Talks resume as US government shutdown continues

White House officials and congressional staffers will continue negotiations Saturday over the government shutdown, even after President Donald Trump declared he could keep it going for "months or even years."

President Trump doubled down on his demand for border wall funding Saturday morning ahead of a meeting with congressional leaders to negotiate an end to the partial government shutdown.

“The Democrats could solve the Shutdown problem in a very short period of time," Trump tweeted early Saturday.

"All they have to do is approve REAL Border Security (including a Wall), something which everyone, other than drug dealers, human traffickers and criminals, want very badly! This would be so easy to do!” he added.

The government entered a partial shutdown on Dec. 22, closing 25 percent of the government and leaving hundreds of thousands of workers furloughed or forced to work without pay. The shutdown began amid an impasse between the White House and lawmakers over Trump's demand for billions of dollars in border wall funding.

Trump dug in on Friday on his demand for $5.6 billion to fund his proposed U.S.–Mexico border wall as part of any deal to end the shutdown. House Speaker Nancy Pelosi (D-Calif.) and Senate Minority Leader Charles Schumer (D-N.Y.) have both said they would not agree to allocate any additional funds for the wall.

Trump also threatened to keep 25 percent of the government shut down for years until he gets his desired funding to build the border wall. He later said he “may” declare a national emergency to build the wall.

Trump's comments came after he held a closed-door meeting with congressional leaders.
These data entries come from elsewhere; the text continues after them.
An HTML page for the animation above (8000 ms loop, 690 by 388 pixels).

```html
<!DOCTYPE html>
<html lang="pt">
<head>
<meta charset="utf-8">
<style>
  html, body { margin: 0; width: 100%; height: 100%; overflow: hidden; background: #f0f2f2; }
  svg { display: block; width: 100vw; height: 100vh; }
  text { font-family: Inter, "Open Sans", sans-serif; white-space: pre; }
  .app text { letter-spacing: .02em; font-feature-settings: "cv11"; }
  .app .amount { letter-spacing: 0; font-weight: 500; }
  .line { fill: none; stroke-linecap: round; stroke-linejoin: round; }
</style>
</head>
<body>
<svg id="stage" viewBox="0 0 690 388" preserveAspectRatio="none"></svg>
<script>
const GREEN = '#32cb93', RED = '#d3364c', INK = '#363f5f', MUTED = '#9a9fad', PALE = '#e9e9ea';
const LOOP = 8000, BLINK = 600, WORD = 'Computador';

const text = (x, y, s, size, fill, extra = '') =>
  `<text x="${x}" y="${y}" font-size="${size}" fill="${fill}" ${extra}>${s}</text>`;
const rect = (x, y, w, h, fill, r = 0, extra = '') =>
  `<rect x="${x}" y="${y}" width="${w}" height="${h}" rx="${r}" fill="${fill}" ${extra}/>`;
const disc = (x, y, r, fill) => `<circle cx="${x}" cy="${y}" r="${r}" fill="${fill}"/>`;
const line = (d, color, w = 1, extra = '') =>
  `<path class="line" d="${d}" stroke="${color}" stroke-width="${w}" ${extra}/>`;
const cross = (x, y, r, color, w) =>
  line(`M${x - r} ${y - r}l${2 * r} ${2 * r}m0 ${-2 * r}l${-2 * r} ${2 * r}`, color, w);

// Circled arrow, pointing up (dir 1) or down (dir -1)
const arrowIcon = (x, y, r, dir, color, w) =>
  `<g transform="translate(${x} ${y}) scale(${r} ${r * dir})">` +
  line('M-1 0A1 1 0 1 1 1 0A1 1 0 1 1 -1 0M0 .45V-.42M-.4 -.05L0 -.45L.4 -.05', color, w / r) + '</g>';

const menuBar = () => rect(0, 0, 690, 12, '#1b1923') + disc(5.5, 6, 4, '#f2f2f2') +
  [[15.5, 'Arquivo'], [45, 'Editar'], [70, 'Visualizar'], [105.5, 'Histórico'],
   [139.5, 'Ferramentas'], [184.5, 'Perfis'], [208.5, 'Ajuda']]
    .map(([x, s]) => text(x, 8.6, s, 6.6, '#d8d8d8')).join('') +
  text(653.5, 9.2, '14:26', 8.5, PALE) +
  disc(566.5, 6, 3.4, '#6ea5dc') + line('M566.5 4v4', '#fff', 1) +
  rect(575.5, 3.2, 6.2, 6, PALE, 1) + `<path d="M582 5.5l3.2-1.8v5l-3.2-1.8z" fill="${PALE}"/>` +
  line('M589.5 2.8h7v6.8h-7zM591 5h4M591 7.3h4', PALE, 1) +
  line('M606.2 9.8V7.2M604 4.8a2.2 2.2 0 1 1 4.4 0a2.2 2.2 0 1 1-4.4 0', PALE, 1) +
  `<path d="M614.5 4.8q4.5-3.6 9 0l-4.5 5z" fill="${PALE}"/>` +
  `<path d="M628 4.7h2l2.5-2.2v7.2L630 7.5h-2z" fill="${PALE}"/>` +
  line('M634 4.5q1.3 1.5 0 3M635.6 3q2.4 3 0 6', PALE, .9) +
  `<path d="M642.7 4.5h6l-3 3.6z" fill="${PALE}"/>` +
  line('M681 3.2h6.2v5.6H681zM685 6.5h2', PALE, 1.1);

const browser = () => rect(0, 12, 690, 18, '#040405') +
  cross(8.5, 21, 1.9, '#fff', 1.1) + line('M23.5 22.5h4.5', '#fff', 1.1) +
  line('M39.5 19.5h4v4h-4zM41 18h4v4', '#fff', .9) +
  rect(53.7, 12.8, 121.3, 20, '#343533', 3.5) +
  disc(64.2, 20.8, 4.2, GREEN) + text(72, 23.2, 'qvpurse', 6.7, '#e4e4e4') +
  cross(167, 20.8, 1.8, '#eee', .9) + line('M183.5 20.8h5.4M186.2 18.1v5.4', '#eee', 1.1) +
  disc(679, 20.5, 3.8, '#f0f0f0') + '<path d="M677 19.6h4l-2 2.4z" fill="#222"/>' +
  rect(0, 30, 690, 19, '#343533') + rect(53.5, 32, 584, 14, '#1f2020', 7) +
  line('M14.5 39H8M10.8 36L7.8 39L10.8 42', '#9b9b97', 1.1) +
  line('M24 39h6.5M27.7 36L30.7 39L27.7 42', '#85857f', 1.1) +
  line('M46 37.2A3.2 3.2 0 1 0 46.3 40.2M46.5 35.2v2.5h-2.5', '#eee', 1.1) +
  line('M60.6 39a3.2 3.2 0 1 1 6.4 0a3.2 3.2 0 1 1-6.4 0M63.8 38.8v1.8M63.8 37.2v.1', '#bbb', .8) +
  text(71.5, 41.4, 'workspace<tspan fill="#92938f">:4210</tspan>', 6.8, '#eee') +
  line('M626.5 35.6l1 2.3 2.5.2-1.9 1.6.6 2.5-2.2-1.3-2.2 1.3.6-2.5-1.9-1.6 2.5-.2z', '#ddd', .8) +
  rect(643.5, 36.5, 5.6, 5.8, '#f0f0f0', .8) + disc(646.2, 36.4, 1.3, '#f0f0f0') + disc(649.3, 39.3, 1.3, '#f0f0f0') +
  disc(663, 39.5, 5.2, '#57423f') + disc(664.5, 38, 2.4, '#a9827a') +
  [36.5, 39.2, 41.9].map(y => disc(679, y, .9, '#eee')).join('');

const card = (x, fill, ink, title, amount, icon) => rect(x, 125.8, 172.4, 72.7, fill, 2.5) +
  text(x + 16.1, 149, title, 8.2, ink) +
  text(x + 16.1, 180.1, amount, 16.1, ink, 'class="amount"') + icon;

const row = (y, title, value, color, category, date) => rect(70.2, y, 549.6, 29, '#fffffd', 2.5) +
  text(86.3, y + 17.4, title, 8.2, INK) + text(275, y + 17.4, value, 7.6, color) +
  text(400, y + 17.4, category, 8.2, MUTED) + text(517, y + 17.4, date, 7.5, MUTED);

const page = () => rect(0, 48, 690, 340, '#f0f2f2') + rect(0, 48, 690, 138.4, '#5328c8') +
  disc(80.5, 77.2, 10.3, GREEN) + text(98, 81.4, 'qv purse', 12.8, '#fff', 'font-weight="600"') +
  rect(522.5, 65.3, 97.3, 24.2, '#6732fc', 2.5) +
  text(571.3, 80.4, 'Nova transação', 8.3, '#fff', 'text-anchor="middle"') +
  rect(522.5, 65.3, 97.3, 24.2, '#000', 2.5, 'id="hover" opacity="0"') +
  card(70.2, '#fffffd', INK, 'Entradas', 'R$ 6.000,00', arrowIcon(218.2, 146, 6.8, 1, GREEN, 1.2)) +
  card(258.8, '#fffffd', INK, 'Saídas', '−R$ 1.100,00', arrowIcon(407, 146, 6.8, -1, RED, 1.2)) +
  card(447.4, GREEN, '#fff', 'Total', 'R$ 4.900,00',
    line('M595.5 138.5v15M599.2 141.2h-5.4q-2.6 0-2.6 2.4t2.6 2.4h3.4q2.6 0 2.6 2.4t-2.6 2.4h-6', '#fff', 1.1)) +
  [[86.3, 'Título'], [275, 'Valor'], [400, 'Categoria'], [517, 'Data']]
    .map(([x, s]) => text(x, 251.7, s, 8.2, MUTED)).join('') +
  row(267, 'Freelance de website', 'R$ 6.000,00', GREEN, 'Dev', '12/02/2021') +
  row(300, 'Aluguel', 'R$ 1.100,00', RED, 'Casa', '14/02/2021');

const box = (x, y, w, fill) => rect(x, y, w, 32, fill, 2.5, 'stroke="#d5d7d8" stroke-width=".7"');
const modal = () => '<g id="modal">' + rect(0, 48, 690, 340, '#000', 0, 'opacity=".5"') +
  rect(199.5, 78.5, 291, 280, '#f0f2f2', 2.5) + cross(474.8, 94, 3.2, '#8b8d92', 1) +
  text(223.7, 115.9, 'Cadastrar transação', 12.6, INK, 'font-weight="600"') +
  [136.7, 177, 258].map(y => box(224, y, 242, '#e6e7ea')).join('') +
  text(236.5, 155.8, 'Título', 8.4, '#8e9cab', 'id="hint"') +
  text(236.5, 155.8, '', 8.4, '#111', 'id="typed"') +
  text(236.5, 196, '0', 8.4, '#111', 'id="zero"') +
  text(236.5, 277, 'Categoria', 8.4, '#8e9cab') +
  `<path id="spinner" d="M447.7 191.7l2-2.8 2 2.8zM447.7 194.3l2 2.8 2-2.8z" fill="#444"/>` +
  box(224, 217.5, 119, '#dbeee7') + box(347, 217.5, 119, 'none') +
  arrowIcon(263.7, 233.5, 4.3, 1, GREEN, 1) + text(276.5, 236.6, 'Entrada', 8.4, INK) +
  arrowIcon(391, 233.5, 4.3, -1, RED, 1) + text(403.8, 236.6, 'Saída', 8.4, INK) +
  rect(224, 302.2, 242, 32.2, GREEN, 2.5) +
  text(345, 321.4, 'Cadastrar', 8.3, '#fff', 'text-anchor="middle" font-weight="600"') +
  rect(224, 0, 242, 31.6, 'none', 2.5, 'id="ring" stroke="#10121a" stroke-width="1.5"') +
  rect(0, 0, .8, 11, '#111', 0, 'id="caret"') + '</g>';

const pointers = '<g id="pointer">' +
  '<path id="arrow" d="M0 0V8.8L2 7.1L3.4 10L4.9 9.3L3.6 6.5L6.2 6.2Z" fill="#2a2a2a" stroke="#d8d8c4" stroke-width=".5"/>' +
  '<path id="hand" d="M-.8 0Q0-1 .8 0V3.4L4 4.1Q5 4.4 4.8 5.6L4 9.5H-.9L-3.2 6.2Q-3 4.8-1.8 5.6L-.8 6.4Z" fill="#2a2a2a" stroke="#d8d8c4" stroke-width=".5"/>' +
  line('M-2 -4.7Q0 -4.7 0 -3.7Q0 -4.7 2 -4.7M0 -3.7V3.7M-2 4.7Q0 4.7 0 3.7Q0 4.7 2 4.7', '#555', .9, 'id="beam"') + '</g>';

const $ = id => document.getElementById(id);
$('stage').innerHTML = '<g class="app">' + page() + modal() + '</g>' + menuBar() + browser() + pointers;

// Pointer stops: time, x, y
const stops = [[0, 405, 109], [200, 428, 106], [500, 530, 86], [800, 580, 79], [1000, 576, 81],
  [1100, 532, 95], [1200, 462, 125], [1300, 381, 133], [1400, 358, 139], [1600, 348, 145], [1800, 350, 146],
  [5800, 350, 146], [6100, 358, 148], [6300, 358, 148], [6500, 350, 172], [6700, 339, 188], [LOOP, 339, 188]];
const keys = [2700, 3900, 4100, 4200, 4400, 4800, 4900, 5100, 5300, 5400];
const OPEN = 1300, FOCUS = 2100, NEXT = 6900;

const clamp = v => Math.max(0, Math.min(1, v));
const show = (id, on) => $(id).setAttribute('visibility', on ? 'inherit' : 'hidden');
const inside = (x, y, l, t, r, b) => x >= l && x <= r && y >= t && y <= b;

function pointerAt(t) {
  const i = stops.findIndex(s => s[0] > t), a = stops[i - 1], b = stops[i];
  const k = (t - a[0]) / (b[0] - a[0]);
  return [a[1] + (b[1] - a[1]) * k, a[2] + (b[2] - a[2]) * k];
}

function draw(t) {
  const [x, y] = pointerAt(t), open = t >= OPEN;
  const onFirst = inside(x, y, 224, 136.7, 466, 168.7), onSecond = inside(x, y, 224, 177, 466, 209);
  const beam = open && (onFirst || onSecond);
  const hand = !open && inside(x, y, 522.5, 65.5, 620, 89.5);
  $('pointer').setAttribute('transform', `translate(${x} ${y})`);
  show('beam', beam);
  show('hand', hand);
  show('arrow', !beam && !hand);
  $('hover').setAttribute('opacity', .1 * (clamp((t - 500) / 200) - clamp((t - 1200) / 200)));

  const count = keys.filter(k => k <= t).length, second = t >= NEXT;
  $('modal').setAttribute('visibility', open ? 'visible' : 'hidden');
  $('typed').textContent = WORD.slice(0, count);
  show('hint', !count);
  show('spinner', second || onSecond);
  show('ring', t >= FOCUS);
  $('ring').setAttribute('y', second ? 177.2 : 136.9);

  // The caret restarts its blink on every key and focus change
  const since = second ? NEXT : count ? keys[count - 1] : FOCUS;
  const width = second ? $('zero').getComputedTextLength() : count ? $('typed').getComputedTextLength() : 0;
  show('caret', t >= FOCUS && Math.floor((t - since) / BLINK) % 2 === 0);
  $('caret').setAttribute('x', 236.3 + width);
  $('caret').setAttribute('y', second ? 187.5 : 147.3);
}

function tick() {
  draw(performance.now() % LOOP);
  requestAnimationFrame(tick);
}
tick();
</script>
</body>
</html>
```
Pelosi called the sit-down “contentious.” Trump later called the meeting “productive” and said he appointed a working group of top administration officials to continue talks with lawmakers through the weekend.

The shutdown, which entered its 15th day on Saturday, could significantly reduce food stamps for nearly 40 million Americans and freeze or delay more than $140 billion in tax refunds.

The House passed spending bills this week to reopen the government without border wall funding, but Senate Majority Leader Mitch McConnell (R-Ky.) has refused to bring the House-passed measure to the floor for a vote, citing a veto threat from the White House.